Runs per wicket per team, per year

Now here’s something that hasn’t changed much as the game has changed. Even though teams are scoring at a (much) faster pace, the runs per wicket has been largely steady. Barring some outliers (West Indies in the early days, Australia in the last 10 years), the average has barely increased from the upper 20’s to the low 30’s.

In both this chart and the runs per over, Sri Lanka’s progress between say 1983 and 1996 has been the most dramatic. On this chart, Sri Lanka goes from about 18 in 1984 to 38 in 1997. Of note: Australia crossed 50 runs per wicket in 2001.
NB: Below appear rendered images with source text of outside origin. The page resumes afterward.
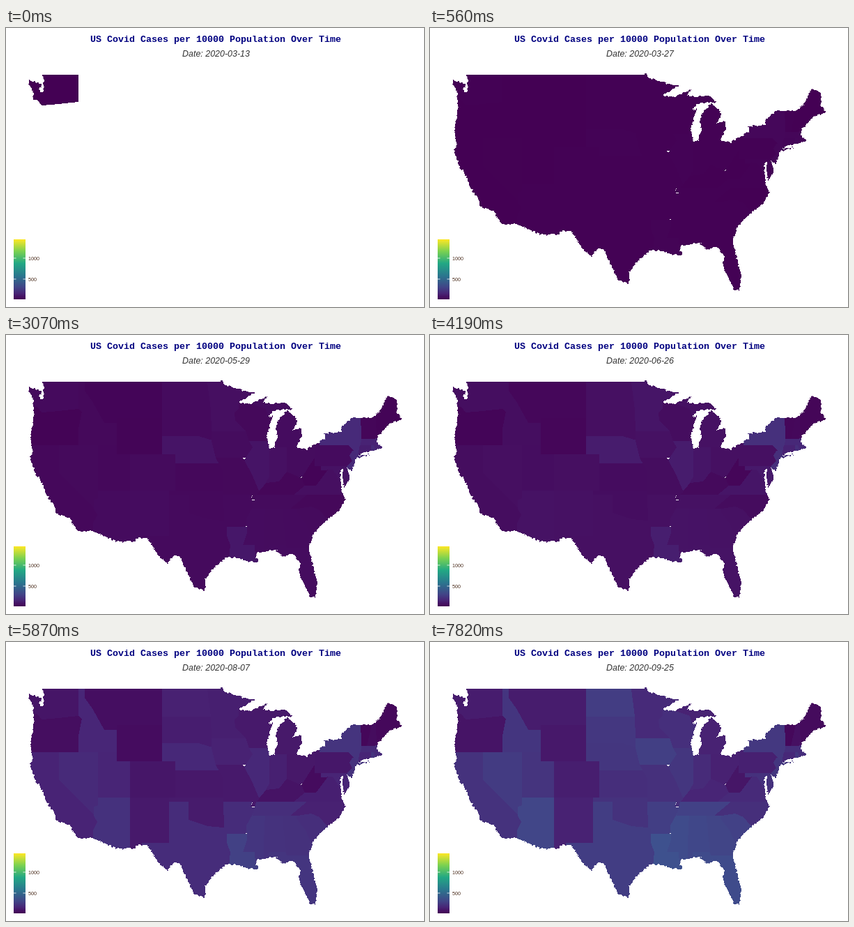
Animation, 600 px wide and 400 px high, one loop 8 s. Source, as an HTML page:

```html
<!DOCTYPE html>
<html lang="en">
<head>
<meta charset="utf-8">
<style>
html, body { margin: 0; height: 100%; overflow: hidden; background: #fff; }
svg { display: block; }
.title { font: bold 13.333px "Liberation Mono", monospace; fill: navy; text-anchor: middle; }
.date { font: italic 12.45px "Liberation Sans", sans-serif; fill: #333; text-anchor: middle; }
.label { font: 7.2px "Liberation Sans", sans-serif; fill: #4d3020; }
</style>
</head>
<body>
<svg width="600" height="400">
<defs>
  <linearGradient id="scale" gradientTransform="rotate(90)"></linearGradient>
  <filter id="rough" color-interpolation-filters="sRGB">
    <feTurbulence type="fractalNoise" baseFrequency=".3"/>
    <feDisplacementMap in="SourceGraphic" scale="5" xChannelSelector="R" yChannelSelector="G"/>
  </filter>
</defs>

<!-- Later states cover the loose edges of earlier ones; water trims the coast.
     class: shape of growth, data-n: final cases, data-from: first showing -->
<g id="states" shape-rendering="crispEdges">
  <path id="OR" class="summer" data-n="76" d="M20 90H110V160H20z"/>
  <path id="WA" class="steady" data-n="110" data-from="start" d="M20 60H104V106L65 110 51 111 45 103H20z"/>
  <path id="CA" class="summer" data-n="204" d="M20 158H80V197L140 260V300H20z"/>
  <path id="ID" class="summer" data-n="222" d="M104 60H165V158H104V134L109 110 104 106z"/>
  <path id="MT" class="late" data-n="108" d="M113 60H224V126H141L125 97 113 80z"/>
  <path id="NV" class="summer" data-n="250" data-from="next" d="M76 158H132V234L126 236V248L76 197z"/>
  <path id="UT" class="summer" data-n="215" d="M132 158H180V223H132z"/>
  <path id="WY" class="late" data-n="92" d="M159 119H224V171H159z"/>
  <path id="AZ" class="summer" data-n="298" d="M132 223H178V300H125V270L131 258 126 249V236L132 234z"/>
  <path id="NM" class="steady" data-n="134" d="M178 223H236V300H178z"/>
  <path id="ND" class="late" data-n="255" d="M224 60H300V107H224z"/>
  <path id="SD" class="late" data-n="228" d="M224 107H300V150H224z"/>
  <path id="NE" class="steady" data-n="223" d="M224 145H276L300 152 310 184H243V171H224z"/>
  <path id="KS" class="late" data-n="188" d="M243 184H316V223H243z"/>
  <path id="CO" class="steady" data-n="117" data-from="next" d="M178 171H243V223H178z"/>
  <path id="OK" class="late" data-n="207" d="M234 223H316V270H234z"/>
  <path id="TX" class="summer" data-n="259" d="M234 229H262V255L290 264 322 267V330L290 385H195V288H234z"/>
  <path id="MN" class="steady" data-n="167" d="M288 60H365V138H295L294 107z"/>
  <path id="WI" class="late" data-n="194" d="M334 97L365 80 390 90V155H344V138L329 122 328 112 334 105z"/>
  <path id="IA" class="late" data-n="266" d="M295 138H344L349 152H360V176H301L295 152z"/>
  <path id="MO" class="late" data-n="196" d="M301 176H340L372 222 357 236H351L354 230H312V196z"/>
  <path id="AR" class="summer" data-n="262" d="M312 229H354L351 236 370 240 344 275H317V268L313 266z"/>
  <path id="LA" class="gulf" data-n="352" data-from="next" d="M317 275H370V340H318L322 301 317 288z"/>
  <path id="MS" class="summer" data-n="322" d="M375 240V318H358L357 301H340L346 284 345 263 358 240z"/>
  <path id="AL" class="summer" data-n="306" d="M372 245H405V318H370V288z"/>
  <path id="GA" class="summer" data-n="293" d="M396 245H440L450 290 434 307H403L400 283z"/>
  <path id="FL" class="summer" data-n="323" d="M377 301H401L403 306H460V390H420L377 325z"/>
  <path id="SC" class="summer" data-n="278" d="M419 245L417 253 430 270 438 288 475 280V240z"/>
  <path id="NC" class="summer" data-n="190" d="M400 225H500V264H461L450 251 438 246 419 249H396z"/>
  <path id="TN" class="summer" data-n="278" d="M359 229H432L408 249H354z"/>
  <path id="IL" class="steady" data-n="224" d="M349 152H378V210L363 223 354 202 342 179 354 161z"/>
  <path id="IN" class="steady" data-n="172" d="M378 155H403V212H373L378 203z"/>
  <path id="OH" class="steady" data-n="127" d="M403 155H450V200L413 205 403 196z"/>
  <path id="MI" class="steady" data-n="133" data-from="next" d="M352 99L365 80H430V150L416 161H384V110L377 118 373 106z"/>
  <path id="KY" class="late" data-n="145" d="M360 229L373 212 392 210 403 196 424 205 432 218 413 229z"/>
  <path id="VA" class="steady" data-n="169" d="M413 229L429 216 460 190H500V229z"/>
  <path id="WV" class="late" data-n="83" d="M424 205L443 176 452 188V194L463 192 445 216 429 216z"/>
  <path id="MD" class="steady" data-n="202" d="M452 180H500V213H482L469 193 452 194z"/>
  <path id="DE" class="steady" data-n="206" d="M487 180H500V204H487z"/>
  <path id="PA" class="steady" data-n="123" d="M443 150H505V188H443z"/>
  <path id="NJ" class="early" data-n="226" data-from="next" d="M497 166H510V200H492L489 188 497 181 493 173z"/>
  <path id="NY" class="early" data-n="233" data-from="next" d="M450 158V110H530V180H503L504 171 491 158z"/>
  <path id="VT" class="early" data-n="28" d="M509 110H530V149H510z"/>
  <path id="NH" class="steady" data-n="59" d="M527 110H540V149H518L522 132z"/>
  <path id="ME" class="steady" data-n="39" d="M529 80H585V150L532 145z"/>
  <path id="MA" class="early" data-n="188" data-from="next" d="M510 149H528L545 145V170H508z"/>
  <path id="CT" class="early" data-n="159" data-from="next" d="M508 158H524V169L505 172z"/>
  <path id="RI" class="early" data-n="230" d="M524 158H528L531 168H524z"/>
</g>

<g fill="#fff" shape-rendering="crispEdges">
  <path d="M0 45H308V67H0z"/>
  <g filter="url(#rough)">
    <path id="pacific" d="M0 45H52V68L55 74 53 81 55 90 50 92 48 88 51 82 49 79 33 75V80L39 91 40 115 35 147 38 165 35 179 42 198 53 213 58 229 71 248V255L91 262 103 281H125L159 296H186V291H203L220 318 232 327 241 316 249 317 270 361 288 367V400H0z"/>
    <path id="gulf" d="M286 367V350L299 333 318 318 334 320 347 325 363 326 358 319 361 312 387 308 398 318 412 313 422 326 421 343 437 377V400H286z"/>
    <path id="atlantic" d="M437 400V376H444L447 355 434 305 442 284 461 264 476 254 487 236 481 223 480 194 484 191 483 203 485 220 494 204 489 190 496 195 503 177 523 171H600V400z"/>
    <path id="sound" d="M600 171H523L505 173 514 168 530 165 541 162 532 154 534 144 552 127 568 121H600z"/>
    <path id="canada" d="M600 122H568L561 110V93L548 87 538 107 527 119H497L482 131V139L457 141 458 148 432 164 416 161 425 145 424 134 412 136 417 128V119L404 109V107H411V45H600z"/>
    <path id="michigan" d="M404 109L391 121 387 133 390 145 385 161 378 163 374 144 383 115 377 118 382 109 404 106z"/>
    <path id="superior" d="M411 107L401 97 381 99 369 97 376 87 352 98 334 97 358 82 341 80 313 71 308 63V45H411z"/>
  </g>
</g>

<text class="title" x="301" y="19.5">US Covid Cases per 10000 Population Over Time</text>
<text class="date" id="date" x="301.5" y="41"></text>

<rect x="11" y="303" width="17" height="86" fill="url(#scale)"/>
<path d="M11 330h3.5m10 0h3.500M11 360h3.500m10 0h3.500" stroke="#fff" stroke-width=".8"/>
<text class="label" x="32" y="332.8">1000</text>
<text class="label" x="32" y="362.8">500</text>
</svg>

<script>
const LOOP = 8000, STEP = 280, MAX = 1450;
const $ = id => document.getElementById(id);
const scale = ['#fde725', '#7ad151', '#22a884', '#2a788e', '#414487', '#482576', '#440154'];
const [, , , , mid, low, zero] = scale;
const weeks = [1, 7, 15, 21, 28];
const growth = {
  early: [0, .62, .84, .92, 1],
  steady: [0, .2, .48, .72, 1],
  summer: [0, .05, .23, .68, 1],
  late: [0, .08, .24, .5, 1],
  gulf: [0, .18, .33, .78, 1]
};
const firstWeek = { start: 0, next: 1 };
const states = [...document.querySelectorAll('#states path')];
let shown = -1;

$('scale').innerHTML = scale.map((c, i) =>
  `<stop offset="${i < 5 ? i / 5 : i * .1 + .4}" stop-color="${c}"/>`).join('');

function share(curve, week) {
  if (week <= weeks[0]) return 0;
  const i = weeks.findIndex(w => week <= w);
  const f = (week - weeks[i - 1]) / (weeks[i] - weeks[i - 1]);
  return curve[i - 1] + (curve[i] - curve[i - 1]) * f;
}

function colour(cases) {
  const p = cases / MAX * 10;
  const [a, b, f] = p < 1 ? [zero, low, p] : [low, mid, p - 1];
  const part = (c, k) => parseInt(c.slice(1 + 2 * k, 3 + 2 * k), 16);
  // beyond the second stop the mix simply runs on
  return `rgb(${[0, 1, 2].map(k => Math.round(part(a, k) + (part(b, k) - part(a, k)) * f))})`;
}

function show(week) {
  $('date').textContent = 'Date: ' + new Date(Date.UTC(2020, 2, 13 + 7 * week)).toISOString().slice(0, 10);
  for (const s of states) {
    const from = firstWeek[s.dataset.from] ?? 2;
    s.style.fill = week < from ? '#fff' : colour(s.dataset.n * share(growth[s.className.baseVal], week));
  }
}

function tick() {
  const t = performance.now() % LOOP;
  const lead = t < 2500 ? 0 : t < 7500 ? 10 : 20;
  const week = Math.floor((t + lead) / STEP);
  if (week !== shown) show(shown = week);
  requestAnimationFrame(tick);
}
tick();
</script>
</body>
</html>
```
Also, look how the mighty have fallen. West Indies dominates every chart here for the first decade and then drops off the map. Finally, the era of Aussie dominance ended in 2008- the orange dot on all three charts falls from the top that year.

World Cup 2011: Matches Among Top 8 Teams:
Side Batting First: 29.58 Runs per Wicket
Side Batting Second: 31.61 Runs per Wicket
Overall: 30.49

Average per wicket per year in One Day History

Average per wicket per year in One Day History (click for larger version)

In the next installment, I will present three charts on how the balance of power in one day internationals has changed over 40 years.


  • Only the top eight teams (no Zimbabwe, no Bangladesh) have been considered.
  • The runs per over are for the entire year, with each dot representing a different team.
  • The runs per wicket are for the entire year, with each dot representing a different team.
  • The highest score is the highest score for a particular team in that year.
  • The color code for each country is consistent across all charts.
  • Statistics until the end of 2010 are reflected in the charts.